WHAT IS EXPECTED — Below are the entries; give again exactly the lines from the one mentioning "--white: #ffffff;" through the one mentioning "none; stroke: var(--impact);", inclusive.

───── RECORDS FOR THE EXERCISE

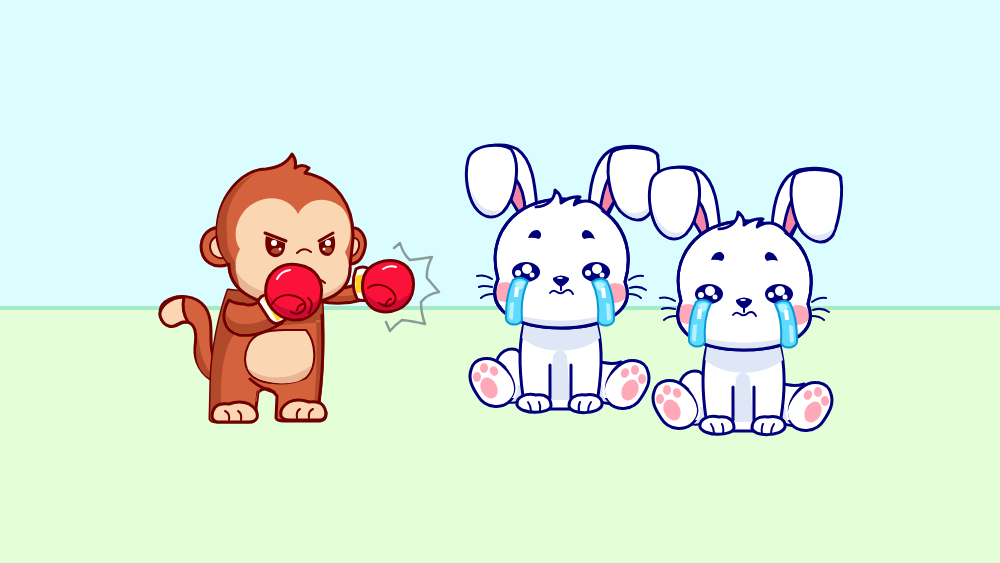
<!DOCTYPE html>
<html lang="en">
<head>
<meta charset="utf-8">
<title>Boxing monkey and crying bunnies</title>
<style>
:root {
  --sky: #dcfdff;
  --grass: #e4fed8;
  --horizon: #a5ebc6;
  --monkey-line: #6e0000;
  --fur: #d4623c;
  --fur-shade: #b04a2b;
  --skin: #fbd6b3;
  --skin-shade: #e9b592;
  --glove: #fb1238;
  --glove-shade: #cc0a35;
  --cuff-gold: #ffd21f;
  --impact: #8a9a98;
  --bunny-line: #00007a;
  --white: #ffffff;
  --bunny-shade: #dfe7f6;
  --pink: #ffa9b8;
  --ear-pink: #f685a5;
  --tear: #5fdcfd;
  --tear-light: #b5f2ff;
  --tear-line: #0a98d8;
}
html, body { margin: 0; height: 100%; overflow: hidden; }
svg { display: block; width: 1000px; height: 563px; }
.monkey, .bunny { stroke-linecap: round; stroke-linejoin: round; stroke-width: 3; }
.monkey { stroke: var(--monkey-line); fill: var(--fur); }
.bunny { stroke: var(--bunny-line); fill: var(--white); }
.plain { stroke: none; }
.line { fill: none; }
.thin { stroke-width: 2; }
.fur-shade { fill: var(--fur-shade); stroke: none; }
.skin { fill: var(--skin); }
.skin-shade { fill: var(--skin-shade); stroke: none; }
.glove { fill: var(--glove); }
.glove-shade { fill: var(--glove-shade); stroke: none; }
.gold { fill: var(--cuff-gold); stroke: none; }
.cuff, .shine { fill: var(--white); }
.shine { stroke: none; }
.dark { fill: var(--monkey-line); stroke: none; }
.impact { fill: none; stroke: var(--impact); stroke-width: 2.5; stroke-linejoin: round; stroke-linecap: round; }
.bunny-shade { fill: var(--bunny-shade); stroke: none; }
.pink { fill: var(--pink); stroke: none; }
.ear-pink { fill: var(--ear-pink); }
.navy { fill: var(--bunny-line); stroke: none; }
.tear { fill: var(--tear); stroke: var(--tear-line); stroke-width: 2; }
.tear-light { fill: var(--tear-light); stroke: none; }
</style>
</head>
<body>
<svg viewBox="0 0 1000 563" role="img" aria-label="An angry monkey in boxing gloves throws a punch next to two crying bunnies">
  <defs>
    <clipPath id="head-clip"><path d="M217 234C216 197 242 169 284 168C330 167 354 200 353 238C352 252 350 262 350 268C350 294 325 304 290 305C250 305 229 287 229 264C222 256 217 246 217 234Z"/></clipPath>
    <clipPath id="body-clip"><path d="M228 290C219 315 212 350 211 378L210 419Q211 422 218 422H252Q258 420 256 408L258 392Q268 384 277 396L276 418Q277 421 284 421H320Q327 420 326 412L319 402C323 370 324 335 322 300Z"/></clipPath>
    <clipPath id="bunny-head-clip"><path id="bunny-head-shape" d="M498 279C486 236 513 200 562 199C611 199 638 238 625 282C637 313 600 328 561 328C519 328 484 311 498 279Z"/></clipPath>

    <g id="bunny-foot">
      <path d="M471 370C474 357 490 355 501 364C513 374 521 389 511 400C502 410 485 408 478 396C472 387 468 379 471 370Z"/>
      <ellipse class="pink" cx="489" cy="388" rx="8" ry="11" transform="rotate(-28 489 388)"/>
      <ellipse class="pink" cx="477" cy="377" rx="4" ry="5"/>
      <ellipse class="pink" cx="484" cy="368" rx="4" ry="5"/>
      <ellipse class="pink" cx="494" cy="371" rx="4" ry="5" transform="rotate(-25 494 371)"/>
    </g>

    <g id="bunny-eye">
      <ellipse class="navy" cx="526" cy="272" rx="14" ry="10"/>
      <circle class="shine" cx="527" cy="269" r="5"/>
      <circle class="shine" cx="518" cy="273" r="3"/>
      <circle class="shine" cx="532" cy="275" r="2.5"/>
    </g>

    <g id="bunny-tear">
      <path class="tear" d="M513 280Q520 275 528 281C522 293 521 307 522 320Q519 326 511 324Q505 322 506 316C506 302 508 290 513 280Z"/>
      <path class="tear-light" d="M515 283Q520 279 525 282L523 288Q517 293 515 283ZM510 303L514 302L513 319Q510 321 509 317Z"/>
      <path class="shine" d="M515 287h4l-1 10h-4z"/>
    </g>

    <g id="bunny" class="bunny">
      <g id="bunny-ears">
        <path d="M469 163C473 145 502 141 517 149C533 160 535 186 537 208L521 218L510 195Z"/>
        <path class="ear-pink" d="M515 178C522 187 525 199 525 212L519 213L511 200Z"/>
        <path d="M468 160C472 144 501 142 511 149C522 165 515 199 503 212C492 222 479 216 472 202C466 188 465 172 468 160Z"/>
        <path class="bunny-shade" d="M470 185C475 203 485 214 501 210C492 220 480 215 474 202Z"/>
        <path d="M589 207C590 176 599 153 616 148C633 144 655 147 658 156L620 190L606 219Z"/>
        <path class="ear-pink" d="M609 177C604 188 601 201 600 212L606 215L615 200Z"/>
        <path d="M612 152C623 145 651 147 657 154C661 168 657 197 650 213C642 224 630 221 620 211C609 197 604 166 612 152Z"/>
        <path class="bunny-shade" d="M616 203C627 216 640 216 652 205C645 224 628 222 616 203Z"/>
      </g>

      <g id="bunny-body">
        <path d="M499 371C491 358 506 345 517 350L528 360V398Q512 406 502 399Z"/>
        <path d="M596 360Q609 366 621 362L621 400Q606 408 594 397Z"/>
        <use href="#bunny-foot"/>
        <use href="#bunny-foot" transform="matrix(-1 0 0 1 1119 2)"/>
        <path class="plain" d="M506 367L526 366V398H512Q521 386 506 367ZM596 366H615Q600 384 607 398H594Z"/>
        <path class="bunny-shade" d="M511 402Q519 394 517 385L523 385V400ZM608 402Q601 396 603 385L598 385V400Z"/>
        <path d="M525 320C519 340 518 362 523 396L530 409H590L598 396C603 364 602 340 596 320Z"/>
        <path class="bunny-shade" d="M524 324H597L600 338C577 356 541 354 522 338Z"/>
        <path class="bunny-shade" d="M553 356Q560 344 567 356L570 400H550Z"/>
        <path class="line" d="M550 365V398M571 365V398"/>
        <path d="M517 405C516 396 527 393 536 395C547 394 551 399 551 406C550 414 521 415 517 405ZM569 406C569 398 575 394 585 395C594 393 603 397 602 405C599 415 570 415 569 406Z"/>
        <path class="line thin" d="M528 402Q531 406 531 411M539 402Q541 406 540 411M580 402Q578 406 579 411M591 402Q588 406 588 411"/>
      </g>

      <path class="line thin" d="M492 279Q484 274 477 276M492 287Q483 285 479 287M493 294Q485 294 481 298M629 280Q636 275 643 276M630 288Q639 285 646 290M629 294Q637 294 641 298"/>

      <g id="bunny-head">
        <use href="#bunny-head-shape"/>
        <g clip-path="url(#bunny-head-clip)">
          <path class="bunny-shade" d="M490 300C515 326 601 329 632 300V330H490Z"/>
          <ellipse class="pink" cx="505" cy="292" rx="12" ry="10"/>
          <ellipse class="pink" cx="615" cy="293" rx="12" ry="10"/>
        </g>
        <use class="line" href="#bunny-head-shape" fill="none"/>
        <path d="M536 207C547 207 555 199 555 190Q562 195 561 203Q570 196 580 197Q575 200 574 205Q583 199 592 202Q599 205 604 211"/>
        <path class="plain" d="M534 209Q552 207 556 196L560 207Q568 200 574 199L572 208Q586 201 602 212L580 218H543Z"/>
        <path class="navy" d="M528 238Q531 229 538 230Q544 234 539 239Q533 237 528 238ZM595 239Q592 230 585 230Q579 234 584 239Q590 237 595 239Z"/>
        <use href="#bunny-eye"/>
        <use href="#bunny-eye" x="70"/>
        <use href="#bunny-tear"/>
        <use href="#bunny-tear" transform="matrix(-1 0 0 1 1120 1)"/>
        <path class="navy" d="M553 278Q561 273 569 278Q570 282 561 287Q552 282 553 278Z"/>
        <ellipse class="shine" cx="560" cy="278" rx="3" ry="1"/>
        <path class="line thin" d="M561 286V290M550 293Q553 289 557 292Q561 295 565 291Q570 288 573 294"/>
      </g>
    </g>

    <g id="monkey-foot">
      <path class="skin" d="M213 411Q216 402 229 404Q240 400 249 404Q259 410 257 418Q255 422 249 422H217Q210 420 213 411Z"/>
      <path class="line thin" d="M225 411Q230 413 229 420M238 411Q242 413 241 420"/>
    </g>
  </defs>

  <g id="backdrop">
    <rect width="1000" height="309" fill="var(--sky)"/>
    <rect y="308" width="1000" height="255" fill="var(--grass)"/>
    <rect y="306" width="1000" height="4" fill="var(--horizon)"/>
  </g>

  <path id="impact-burst" class="impact" d="M394 248L400 243Q403 254 410 260Q420 259 432 257Q426 268 427 278L439 292Q427 294 421 302Q421 313 425 324Q412 321 402 320Q396 324 390 331L386 322"/>

  <g id="monkey" class="monkey">
    <g id="monkey-tail">
      <path d="M216 382C201 376 194 361 195 347C197 332 195 323 186 322C179 322 176 329 168 325C158 321 158 308 165 302C177 293 196 295 205 307C216 323 207 346 214 358Z"/>
      <path class="skin" d="M184 297C169 297 159 308 160 316C164 328 173 328 178 324Q183 321 188 322Q181 311 184 297Z"/>
      <path class="line fur-shade" d="M194 323C200 334 197 355 210 372L213 380C198 374 194 358 197 344Q198 329 194 323Z"/>
    </g>

    <g id="monkey-body">
      <path d="M228 290C219 315 212 350 211 378L210 419Q211 422 218 422H252Q258 420 256 408L258 392Q268 384 277 396L276 418Q277 421 284 421H320Q327 420 326 412L319 402C323 370 324 335 322 300Z"/>
      <g clip-path="url(#body-clip)">
        <path class="fur-shade" d="M226 290L210 350V425H222C219 385 221 345 239 329L323 322V295ZM316 320H326V405H314Q318 360 316 320ZM258 390L277 396L276 404Q265 395 255 402Z"/>
        <path class="skin thin" d="M248 346C253 332 270 330 285 330H306C316 342 318 366 306 378C288 386 262 385 252 376C243 368 244 354 248 346Z"/>
        <path class="skin-shade" d="M247 368C264 380 290 382 312 365Q308 381 290 383Q258 386 247 368Z"/>
      </g>
      <path class="line" d="M250 379Q260 388 274 392M322 315C324 350 322 380 319 402"/>
      <use href="#monkey-foot"/>
      <use href="#monkey-foot" transform="matrix(-1 0 0 1 538 -2)"/>
    </g>

    <g id="monkey-ears">
      <path d="M229 232C216 222 202 231 201 246C201 262 215 270 229 264Z"/>
      <path class="skin thin" d="M229 239C219 232 210 238 210 247C211 257 221 261 229 256Z"/>
      <path d="M350 228C361 226 367 238 365 248C362 262 355 265 347 264Z"/>
      <path class="skin thin" d="M352 238Q360 237 359 247Q357 255 350 257Z"/>
    </g>

    <g id="punching-arm">
      <path d="M316 288Q336 292 358 284L362 300Q340 306 318 301Z"/>
      <path class="fur-shade" d="M320 295Q340 298 360 294V299Q340 303 320 300Z"/>
      <path class="cuff" d="M356 269Q363 265 369 269L372 297Q365 303 357 299Q350 285 356 269Z"/>
      <path class="gold" d="M355 276L365 274V292L356 293Z"/>
      <path class="glove" d="M364 276C369 263 386 258 399 262C412 267 416 280 412 294C407 309 391 314 379 311C367 308 359 293 364 276Z"/>
      <path class="glove-shade" d="M365 292C375 308 398 306 411 292C406 310 389 312 379 309Q369 305 365 292Z"/>
      <path class="line thin" d="M368 288C376 282 387 285 393 292Q399 300 391 305Q385 308 379 303M391 299Q387 300 386 304"/>
      <path class="line thin" d="M383 269Q389 265 396 267" style="stroke:var(--white)"/>
    </g>

    <g id="monkey-head">
      <path d="M217 234C216 197 242 169 266 169Q285 167 292 154Q297 160 295 168Q302 163 309 168L305 173C337 179 354 206 353 238C352 252 350 262 350 268C350 294 325 304 290 305C250 305 229 287 229 264C222 256 217 246 217 234Z"/>
      <g clip-path="url(#head-clip)">
        <path class="fur-shade" d="M217 234C216 197 240 172 264 168C236 184 224 207 227 234Q226 250 235 262L241 290L225 275Z"/>
        <path class="skin plain" d="M298 214C289 195 262 193 246 209C234 222 233 240 240 249C231 264 236 286 253 294C276 306 324 306 342 288C350 278 351 264 345 252C354 238 352 216 340 206C325 195 306 199 298 214Z"/>
        <path class="skin-shade" d="M235 268C244 290 275 299 315 296Q341 291 350 272V308H245Z"/>
      </g>
      <path class="line" d="M229 264C229 287 250 305 290 305C325 304 350 294 350 268"/>
      <path class="line" d="M265 233L286 241M319 241L333 233"/>
      <path class="dark" d="M266 236L285 243C286 253 280 258 274 257C266 255 264 245 266 236ZM319 243L334 236C337 245 334 255 328 256C321 256 318 250 319 243Z"/>
      <ellipse class="fur-shade" cx="276" cy="251" rx="5" ry="3"/>
      <ellipse class="fur-shade" cx="328" cy="250" rx="4" ry="3"/>
      <circle class="shine" cx="274" cy="243" r="3"/>
      <circle class="shine" cx="328" cy="243" r="3"/>
      <circle class="shine" cx="280" cy="249" r="1.5"/>
      <circle class="shine" cx="324" cy="249" r="1.5"/>
      <path class="line thin" d="M297 253Q304 246 311 252M310 282Q318 276 325 283"/>
    </g>

    <g id="guarding-arm">
      <path d="M229 300C220 315 223 331 239 335C255 337 269 331 282 323L265 297Q253 308 244 304Q235 304 229 300Z"/>
      <path class="fur-shade" d="M226 314C234 329 255 326 275 315L280 322C265 332 249 335 239 333Q226 330 226 314Z"/>
      <path class="cuff" d="M258 302Q260 295 267 295L289 313Q288 320 279 323Q274 325 269 319Z"/>
      <path class="gold" d="M263 298L268 296L285 316L277 321Z"/>
      <path class="glove" d="M266 286C269 269 284 262 299 265C316 268 324 281 321 297C319 313 306 321 293 320C277 318 263 304 266 286Z"/>
      <path class="glove-shade" d="M268 294C278 313 304 317 320 297C317 314 305 320 293 318Q273 313 268 294Z"/>
      <path class="line thin" d="M272 304C278 294 290 293 300 298Q309 304 303 311Q298 316 291 312M303 304Q298 305 297 310M308 298Q315 303 309 313"/>
      <path class="line thin" d="M277 279Q281 271 290 270" style="stroke:var(--white)"/>
    </g>
  </g>

  <use href="#bunny"/>
  <use href="#bunny" x="183" y="22"/>
</svg>
</body>
</html>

──────────

THE COMPLETED TASK —
  --white: #ffffff;
  --bunny-shade: #dfe7f6;
  --pink: #ffa9b8;
  --ear-pink: #f685a5;
  --tear: #5fdcfd;
  --tear-light: #b5f2ff;
  --tear-line: #0a98d8;
}
html, body { margin: 0; height: 100%; overflow: hidden; }
svg { display: block; width: 1000px; height: 563px; }
.monkey, .bunny { stroke-linecap: round; stroke-linejoin: round; stroke-width: 3; }
.monkey { stroke: var(--monkey-line); fill: var(--fur); }
.bunny { stroke: var(--bunny-line); fill: var(--white); }
.plain { stroke: none; }
.line { fill: none; }
.thin { stroke-width: 2; }
.fur-shade { fill: var(--fur-shade); stroke: none; }
.skin { fill: var(--skin); }
.skin-shade { fill: var(--skin-shade); stroke: none; }
.glove { fill: var(--glove); }
.glove-shade { fill: var(--glove-shade); stroke: none; }
.gold { fill: var(--cuff-gold); stroke: none; }
.cuff, .shine { fill: var(--white); }
.shine { stroke: none; }
.dark { fill: var(--monkey-line); stroke: none; }
.impact { fill: none; stroke: var(--impact); stroke-width: 2.5; stroke-linejoin: round; stroke-linecap: round; }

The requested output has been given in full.